Remove the trigger

Habits are agnostic. In other words, they don’t care about the outcome, whether it’s good or bad for you. Habits are responses to a trigger, also known as a prompt or cue. To break a habit, then, the first step is to remove the trigger that leads to the undesired behavior. Keep the temptation out of sight to reduce the likelihood of your unwanted behavior from occurring. For example, keep tempting food in the back of the fridge or pantry, choose a new path to work that eliminates your cue to stop for a drink or fast food, or say no to a social invitation that’s likely to lead you to choices you regret. Removing the trigger from your environment is a great starting place to break a habit and build a healthier one. 

Make the behavior harder

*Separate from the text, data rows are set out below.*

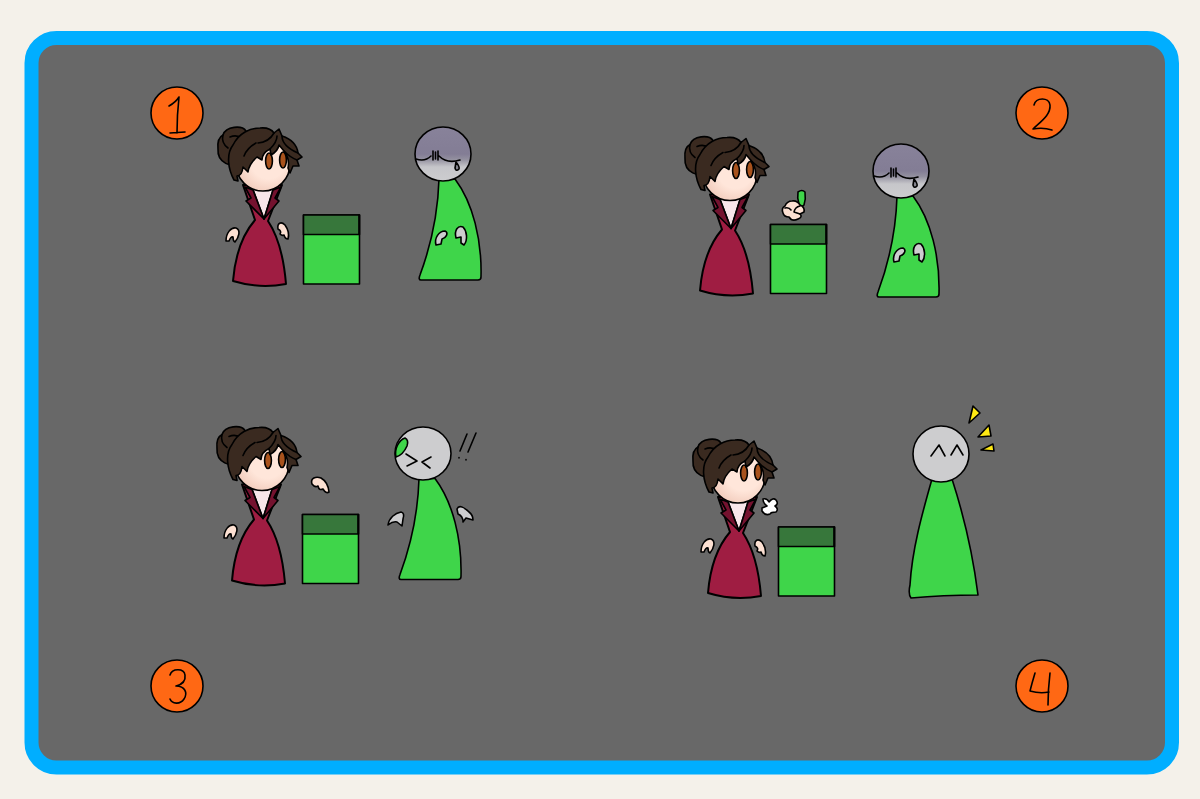
<!DOCTYPE html>
<html lang="en">
<head>
<meta charset="utf-8">
<title>Four-step comic</title>
<style>
:root {
  --paper: #f4f1ea; --board: #686868; --frame: #00aeff; --badge: #ff6814;
  --ink: #000; --green: #3fd54a; --green-dark: #37773b; --dress: #9f1d42;
  --lapel: #74122f; --shirt: #f8e6ea; --skin: #fce0d2; --hair: #3a2a20;
  --eye: #a8521c; --grey: #cdcdcf; --yellow: #ffe913;
}
html, body { margin: 0; height: 100%; overflow: hidden; background: var(--paper); }
svg.comic { display: block; width: 1200px; height: 799px; }
.outline { stroke: var(--ink); stroke-width: 1.6; stroke-linejoin: round; stroke-linecap: round; }
.line { fill: none; stroke: var(--ink); stroke-width: 1.6; stroke-linecap: round; stroke-linejoin: round; }
.paper { fill: var(--paper); }
.board { fill: var(--board); stroke: var(--frame); stroke-width: 14; }
.badge { fill: var(--badge); }
.green { fill: var(--green); }
.green-dark { fill: var(--green-dark); }
.dress { fill: var(--dress); stroke-width: 2; }
.lapel { fill: var(--lapel); }
.shirt { fill: var(--shirt); }
.skin { fill: var(--skin); }
.face { fill: url(#face-shade); }
.hair { fill: var(--hair); }
.eye { fill: var(--eye); }
.grey { fill: var(--grey); }
.gloom { fill: url(#gloom-shade); }
.tear { fill: #85858e; }
.yellow { fill: var(--yellow); }
.puff { fill: #fff; }
</style>
</head>
<body>
<svg class="comic" viewBox="0 0 1200 799" role="img" aria-label="Four-panel comic: a woman throws a green object from a box at a sad figure, who cheers up">
  <defs>
    <radialGradient id="face-shade" cx="0.6" cy="0.45" r="0.65">
      <stop offset="0.5" stop-color="#ffe6da"/>
      <stop offset="1" stop-color="#f0c8b8"/>
    </radialGradient>
    <linearGradient id="gloom-shade" x1="0" y1="0" x2="0" y2="1">
      <stop offset="0" stop-color="#88829a"/>
      <stop offset="0.5" stop-color="#837d95"/>
      <stop offset="0.6" stop-color="#93909f"/>
      <stop offset="0.74" stop-color="#c6c6ca"/>
      <stop offset="1" stop-color="#cdcdcf"/>
    </linearGradient>

    <g id="woman" class="outline">
      <path class="dress" d="M243 185 L282 185 L268 221 C278 236 284 260 286 284 Q259 289 233 281 C235 257 242 235 255 220 Z"/>
      <path class="shirt" d="M252 187 H274 L264 219 Z"/>
      <path class="lapel" d="M245 187 L253 190 L264 219 L246 201 L251 198 Z"/>
      <path class="lapel" d="M281 187 L273 190 L264 219 L279 201 L275 198 Z"/>
      <path class="hair" d="M244 165 C231 168 217 163 218 149 C217 139 221 136 223 135 C226 126 242 125 246 131 L253 145 Z"/>
      <path class="line" d="M223 135 Q221 143 228 148 M230 137 Q237 134 243 139"/>
      <ellipse class="face" cx="263" cy="164" rx="27" ry="27"/>
      <ellipse class="eye" cx="269" cy="161" rx="3.4" ry="8"/>
      <ellipse class="eye" cx="283" cy="160" rx="3.4" ry="8"/>
      <path class="hair" d="M234 180 C228 169 226 154 233 145 C239 133 250 128 260 128 Q270 127 274 133 L279 129 L282 136 C291 139 297 145 298 153 L302 157 L297 160 L299 166 L293 166 L290 173 L288 168 Q290 159 284 151 L279 145 Q278 151 271 155 L270 149 Q262 153 262 160 L257 157 Q249 164 248 172 L243 167 Q242 176 237 176 L238 181 Z"/>
      <path class="line" d="M274 133 Q269 142 258 143 M270 149 Q277 142 277 136 M282 136 Q282 146 298 153 M256 143 Q247 148 244 156 M284 151 Q291 158 297 160"/>
    </g>
    <path id="woman-left-hand" class="outline skin" d="M226 241 C226 233 231 227 236 228 C241 230 239 237 235 242 Q233 241 233 237 Q231 236 229 241 Z"/>
    <path id="woman-right-hand" class="outline skin" d="M278 229 C277 223 281 221 285 225 Q290 232 288 239 Q285 239 284 235 Q282 236 280 234 Q282 231 278 229 Z"/>
    <g id="box" class="outline">
      <rect class="green" x="303.5" y="215" width="56" height="69"/>
      <rect class="green-dark" x="303.5" y="215" width="56" height="19.5"/>
      <path class="line" d="M359 215 V234" stroke-width="2.6"/>
    </g>
    <path id="gown" class="outline green" d="M439 179 H455 C473 203 482 240 481 277 Q481 280 478 280 L421 280 Q418 280 420 275 C430 248 438 214 439 179 Z"/>
    <g id="sad-figure" class="outline">
      <use href="#gown"/>
      <ellipse class="gloom" cx="443" cy="154" rx="28" ry="27"/>
      <path class="line" d="M416 159 Q425 162 431 156 M439 156 Q447 164 460 160 M433 151 V160 M435.5 152 V159 M438 151 V160"/>
      <path class="tear" d="M456 162 Q460 167 459 169 Q456 172 455 168 Z"/>
      <path class="grey" d="M436 245 C434 238 439 231 445 231 C449 233 446 238 442 239 L441 244 Z"/>
      <path class="grey" d="M456 238 C454 230 458 225 463 227 C467 231 468 240 464 245 L461 243 L461 237 Z"/>
    </g>
    <circle id="badge" class="outline badge" r="26"/>
  </defs>

  <rect class="paper" width="1200" height="799"/>
  <rect class="board" x="31.5" y="38" width="1140.5" height="729.5" rx="25"/>

  <g id="panel-1">
    <g role="img" aria-label="1">
      <use href="#badge" x="177" y="113"/>
      <path class="line" d="M169 106 Q176 102 179 97 Q177 115 177 133 M170 133 L185 132"/>
    </g>
    <use href="#woman"/>
    <use href="#woman-left-hand"/>
    <use href="#woman-right-hand"/>
    <use href="#box"/>
    <use href="#sad-figure"/>
  </g>

  <g id="panel-2">
    <g role="img" aria-label="2">
      <use href="#badge" x="1042" y="113"/>
      <path class="line" d="M1034 105 C1036 97 1049 97 1050 105 C1051 115 1040 122 1033 129 Q1043 127 1052 130"/>
    </g>
    <use href="#woman" x="467" y="9.5"/>
    <use href="#box" x="467" y="9.5"/>
    <g class="outline">
      <path class="green" d="M798 192 Q802 189 805 192 Q806 199 804 205 Q801 208 799 204 Q797 198 798 192 Z"/>
      <path class="skin" d="M783 213 Q781 208 785 206 Q787 201 792 201 Q797 200 800 205 Q805 207 804 212 L800 214 Q803 217 798 219 Q792 222 789 217 Q784 217 783 213 Z"/>
      <path class="line" d="M785 208 Q789 207 791 210 M800 206 Q795 207 794 212 L800 214"/>
    </g>
    <use href="#sad-figure" x="458" y="17"/>
  </g>

  <g id="panel-3">
    <g role="img" aria-label="3">
      <use href="#badge" x="177" y="686"/>
      <path class="line" d="M170 675 C172 668 184 668 185 675 C186 682 180 685 176 686 C185 686 188 693 184 699 C180 705 172 704 170 699"/>
    </g>
    <use href="#woman" x="-1" y="299.5"/>
    <use href="#woman-left-hand" x="-2" y="297"/>
    <use href="#box" x="-1" y="299.5"/>
    <path class="outline skin" d="M312 484 C310 478 316 476 321 478 Q328 482 329 492 Q326 494 323 489 Q319 491 318 486 Q315 488 312 484 Z"/>
    <use href="#gown" x="-20" y="299.5"/>
    <g class="outline">
      <ellipse class="grey" cx="423" cy="453.500" rx="28" ry="26.500"/>
      <path class="green" d="M396 457 C394 449 399 440 405 438 Q409 440 407 446 Q403 455 396 457 Z"/>
      <path class="line" d="M406 454 L417 461 L407 466 M431 457 L422 462 L430 468"/>
      <path class="grey" d="M388 525 C389 518 395 513 401 512 Q405 513 403 519 L402 526 L397 522 Q393 521 388 525 Z"/>
      <path class="grey" d="M457 509 C459 504 465 508 469 512 Q473 515 473 520 L466 518 L463 522 Q463 516 458 514 Z"/>
    </g>
    <path class="line" d="M467 434 L460 451 M476 433 L468 452 M459 457.500 V458 M466 459.500 V460"/>
  </g>

  <g id="panel-4">
    <g role="img" aria-label="4">
      <use href="#badge" x="1042" y="686"/>
      <path class="line" d="M1035 673 Q1032 683 1030 691 Q1040 694 1049 692 M1050 673 Q1048 690 1048 705"/>
    </g>
    <use href="#woman" x="475" y="312"/>
    <use href="#woman-left-hand" x="475" y="311"/>
    <use href="#woman-right-hand" x="477" y="317"/>
    <use href="#box" x="475" y="312"/>
    <path class="outline puff" d="M763 499 Q767 498 769 502 Q773 497 776 500 Q779 504 775 506 Q779 509 776 512 Q771 512 770 514 Q765 516 762 511 L762 508 L767 506 Q763 503 763 499 Z"/>
    <g class="outline">
      <path class="green" d="M932 479 H952 C963 513 973 555 978 595 Q943 595 911 598 Q908 594 910 585 C912 550 922 514 932 479 Z"/>
      <circle class="grey" cx="941" cy="454" r="28"/>
      <path class="line" d="M931 456 L939 445 L945 456 M951 455 L957 445 L963 455"/>
      <path class="yellow" d="M973 406 L980 413 L969 423 Z M989 425 L991 436 L978 437 Z M993 444 L994 451 L981 450 Z"/>
    </g>
  </g>
</svg>
</body>
</html>
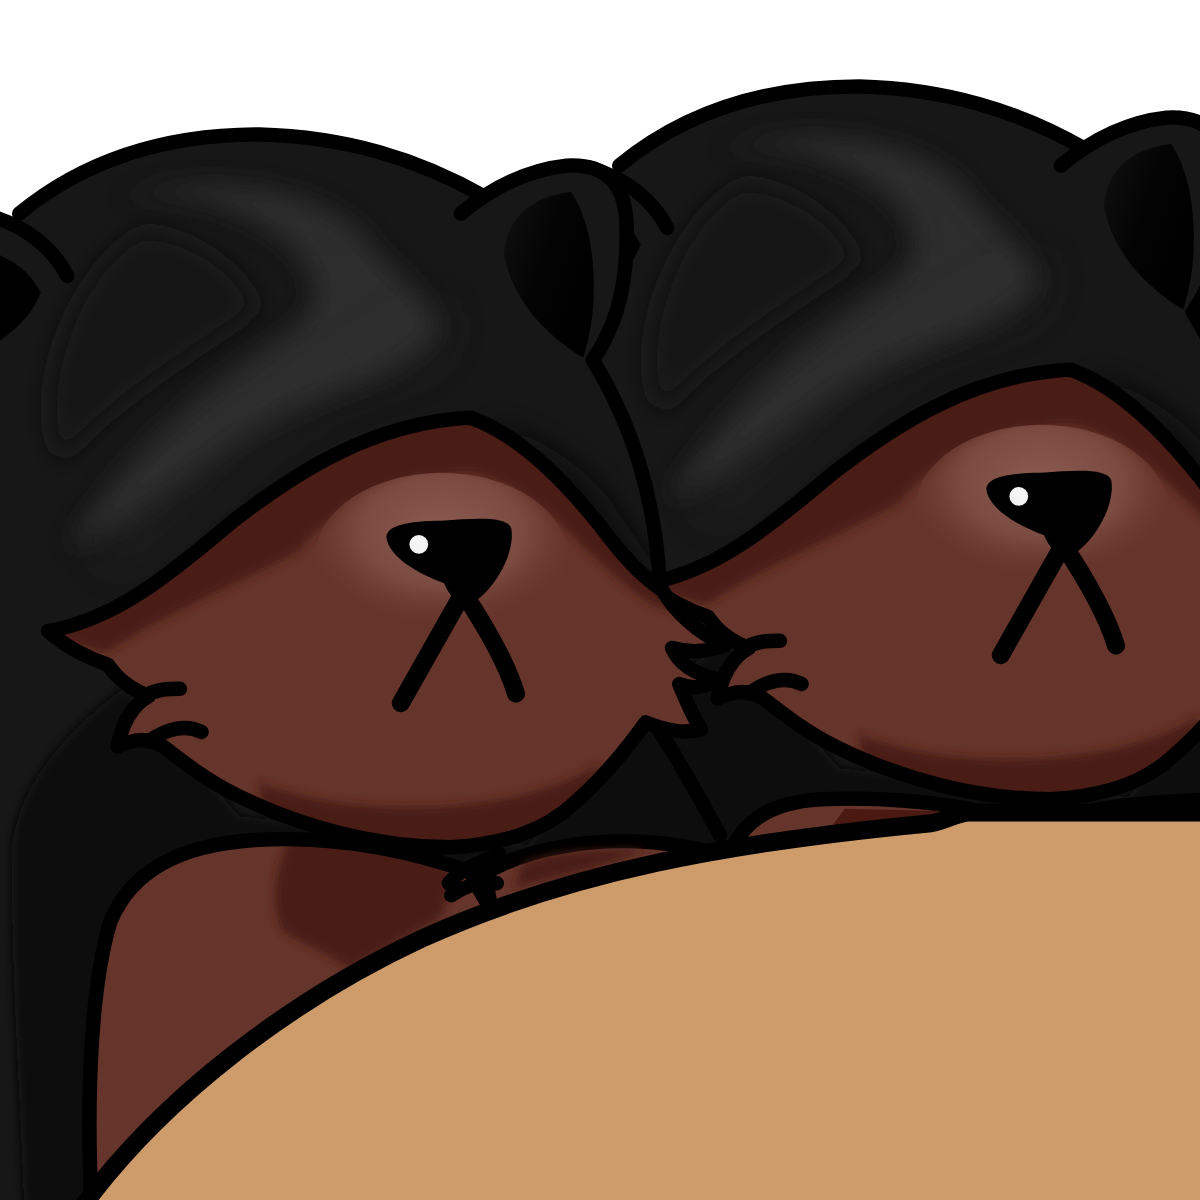
<!DOCTYPE html>
<html lang="en">
<head>
<meta charset="utf-8">
<title>Two hooded bears at a round table</title>
<style>
:root {
  --paper: #ffffff;
  --ink: #000000;
  --hood: #171717;
  --hood-shine: #323232;
  --hood-shade: #070707;
  --fur: #65342a;
  --fur-dark: #4a1a12;
  --muzzle: #87564c;
  --table: #cd9c6a;
}
html, body { margin: 0; background: var(--paper); overflow: hidden; }
.canvas { display: block; width: 1200px; height: 1200px; background: var(--paper); }
.hood { fill: var(--hood); }
.shade { fill: var(--hood-shade); }
.shine { fill: var(--hood-shine); }
.fur { fill: var(--fur); }
.fur-dark { fill: var(--fur-dark); }
.table { fill: var(--table); }
.ink { fill: var(--ink); }
.glint { fill: #f4f4f4; }
.line { stroke: var(--ink); stroke-width: 6; stroke-linecap: round; stroke-linejoin: round; }
.open { fill: none; }
.mouth { stroke-width: 7.5; }
.table-edge { stroke-width: 7.5; }
</style>
</head>
<body>
<svg class="canvas" viewBox="0 0 500 500" role="img" aria-label="Two brown bears in black hoods sitting side by side behind a round tan table">
  <defs>
    <filter id="soft" x="-30%" y="-30%" width="160%" height="160%"><feGaussianBlur stdDeviation="5"/></filter>
    <filter id="softer" x="-30%" y="-30%" width="160%" height="160%"><feGaussianBlur stdDeviation="9"/></filter>
    <filter id="slight" x="-30%" y="-30%" width="160%" height="160%"><feGaussianBlur stdDeviation="2"/></filter>
    <radialGradient id="muzzle-glow" cx="50%" cy="34%" r="58%">
      <stop offset="0" stop-color="#8b5a50"/>
      <stop offset=".55" stop-color="#7b4a40"/>
      <stop offset="1" stop-color="#65342a" stop-opacity="0"/>
    </radialGradient>
    <linearGradient id="ear-inner" x1="0" y1="0" x2="1" y2=".6">
      <stop offset="0" stop-color="#111111"/>
      <stop offset=".5" stop-color="#040404"/>
      <stop offset="1" stop-color="#000000"/>
    </linearGradient>

    <path id="face-shape" d="M20 263C48 258 70 240 96 218C124 196 156 176 196 174C216 181 234 199 250 219C259 231 266 239 276 246C282 256 290 263 302 269C294 272 287 272 280 270C283 277 290 281 299 283C293 287 288 287 283 285C286 292 288 297 292 304C284 306 277 304 269 301C259 315 248 328 234 339C222 348 206 352 188 353C158 353 126 345 98 331C86 325 77 318 68 311C61 307 56 308 49 311C51 301 55 294 62 290C54 287 49 283 45 277C36 274 28 270 20 263Z"/>
    <clipPath id="face-clip"><use href="#face-shape"/></clipPath>

    <path id="hood-shape" d="M-30 118C-16 106 -4 97 8 89C36 66 70 56 108 56C144 57 174 66 202 82L248 150C264 178 273 208 275 244L282 300L304 352L304 510L-30 510Z"/>
    <clipPath id="hood-clip"><use href="#hood-shape"/></clipPath>

    <g id="bear">
      <g class="far-ear">
        <path class="hood" d="M28 116C22 103 14 96 2 92L-20 98L-24 150L14 150Z"/>
      </g>

      <g class="hood-cloth">
        <use href="#hood-shape" class="hood"/>
        <g clip-path="url(#hood-clip)">
          <path class="shine" opacity=".85" filter="url(#soft)" d="M48 84C70 78 98 84 118 100C132 112 136 124 124 136C98 154 62 176 28 228C62 216 84 190 112 176C140 160 166 158 182 138C180 122 160 112 150 96C130 78 84 70 48 84Z"/>
          <path class="hood" filter="url(#soft)" d="M60 96C82 98 100 112 108 128C84 146 50 164 26 192C10 170 30 110 60 96Z"/>
          <path class="shine" opacity=".4" filter="url(#softer)" d="M42 222C74 206 120 160 184 128C186 142 182 150 166 154C120 164 92 204 46 236Z"/>
          <path class="shade" filter="url(#slight)" d="M52 286C28 304 8 326 5 352C4 400 8 450 10 505L310 510L310 352L284 300L262 300L220 352L100 340Z"/>
          <path class="shade" opacity=".8" filter="url(#soft)" d="M204 176C226 182 248 196 258 214L280 246L278 270L240 215Z"/>
        </g>
        <path class="line open" d="M8 89C36 66 70 56 108 56C144 57 174 66 202 82"/>
        <path class="line open" d="M247 150C264 178 273 208 275 244"/>
        <path class="line open" d="M273 302C284 318 291 332 300 348"/>
        <path class="ink" d="M-6 104C6 108 13 114 17 122C13 131 8 137 -6 146Z"/>
        <path class="line open" d="M-4 90C10 94 22 103 28 115"/>
      </g>

      <g class="near-ear">
        <path class="hood" d="M193 89C204 80 218 71 236 69C252 68 260 76 262 92C263 116 258 136 247 150C230 144 210 128 202 100Z"/>
        <path fill="url(#ear-inner)" d="M210 106C211 91 221 82 238 80C249 96 250 128 243 149C228 140 214 126 210 106Z"/>
        <path class="line open" d="M192 89C204 79 218 71 236 69C252 68 260 76 261 92C262 116 257 136 247 150"/>
      </g>

      <g class="face">
        <use href="#face-shape" class="fur"/>
        <g clip-path="url(#face-clip)">
          <path class="fur-dark" filter="url(#slight)" d="M10 262C60 250 120 170 196 166C236 172 262 226 304 262L272 252C244 234 226 202 196 197C164 198 140 210 124 230C98 244 72 254 44 272Z"/>
          <path class="fur-dark" filter="url(#slight)" d="M108 326C140 340 214 342 250 318L246 346L186 362L110 346Z"/>
          <ellipse cx="184" cy="233" rx="53" ry="36" fill="url(#muzzle-glow)"/>
        </g>
        <use href="#face-shape" class="line open"/>
        <path class="line open" d="M62 309C70 303 78 302 84 305"/>
        <path class="line open" d="M60 290C66 287 70 287 75 287"/>
        <path class="line open mouth" d="M193 247L167 293M193 247C203 262 211 276 215 289"/>
        <path class="ink" d="M161 224C161 219 170 217 184 217C198 216 211 215 213 220C215 230 206 246 197 251C193 254 188 250 185 243C174 239 162 232 161 224Z"/>
        <circle class="glint" cx="174.500" cy="226.800" r="3.900"/>
      </g>
    </g>

    <clipPath id="left-arm-clip"><path d="M38 500C36 455 38 410 46 384C55 362 76 352 106 350C140 348 170 354 198 364L206 384L120 450L60 510Z"/></clipPath>
  </defs>

  <g class="bear-right">
    <use href="#bear" x="250" y="-20"/>
    <path class="fur line" d="M306 352C312 340 324 334 342 333C366 332 390 334 408 338L404 360L310 362Z"/>
    <path class="fur-dark" d="M352 337L398 338L392 344L346 345Z"/>
    <path class="fur line" d="M446 340C464 335 482 334 508 333L508 352L446 350Z"/>
  </g>

  <g class="bear-left">
    <use href="#bear"/>
    <g class="arms">
      <path class="fur line" d="M202 364C220 353 248 349 272 351C282 352 290 353 298 356L280 372L206 386Z"/>
      <path class="fur-dark" filter="url(#slight)" d="M218 360C232 354 254 354 270 354L246 362L214 370Z"/>
      <path class="fur" d="M38 500C36 455 38 410 46 384C55 362 76 352 106 350C140 348 170 354 198 364L206 384L120 450L60 510Z"/>
      <g clip-path="url(#left-arm-clip)">
        <path class="fur-dark" filter="url(#slight)" d="M124 344C114 360 112 376 118 388C128 394 138 398 146 404L184 382L190 362L150 346Z"/>
      </g>
      <path class="line open" d="M38 500C36 455 38 410 46 384C55 362 76 352 106 350C140 348 170 354 198 364"/>
      <path class="line open" d="M187 368C192 362 199 360 208 356M188 373C194 369 200 367 207 368M197 366L204 378"/>
    </g>
  </g>

  <path class="table line table-edge" d="M32 506C66 458 122 416 176 391C238 363 304 351 388 343C394 342 398 339 404 338.500L510 338.500L510 510Z"/>
</svg>
</body>
</html>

Our brains like the easy path, so when it has to work to make something happen, it likely won’t. Your unconscious brain will often decide up to 10 seconds before you’re even aware of it what choice it will make. By making the behavior harder, you give your rational brain time to kick in and make the decision you would prefer. Here’s how this works. Keep tempting foods like ice cream, soda, or chips out of your home so that you have to travel to the store to get them. Put your phone in a space furthest from your desk during your workday so you have to go get it when you’re tempted to scroll social media. Making the unwanted behavior effortful is an effective way to break a habit. 

Reframe your identity

Aligning your choices with your preferred identity is another way to break a habit. Your brain prefers to act in ways that are consistent with who you say (or think) you are and it will make excuses to justify your behavior when your identity and actions don’t align. Shifting your identity to say “I’m the kind of person who _____” helps set the course for your behaviors. If you want to start a running routine in the morning, for example, but you can’t stop hitting snooze, if you fill in the blank with “I’m the kind of person who runs in the morning” you are more likely to do it. This simple shift in your identity will help you break a habit (hitting the snooze button) and replace it with a healthier one (running in the morning). 

If you want to break a habit, these 3 tips are a good place to start. While breaking a habit can be hard, removing triggers, making a behavior harder, and reframing your identity are all grounded in the best behavior science has to offer and have proven success in breaking habits and building new ones.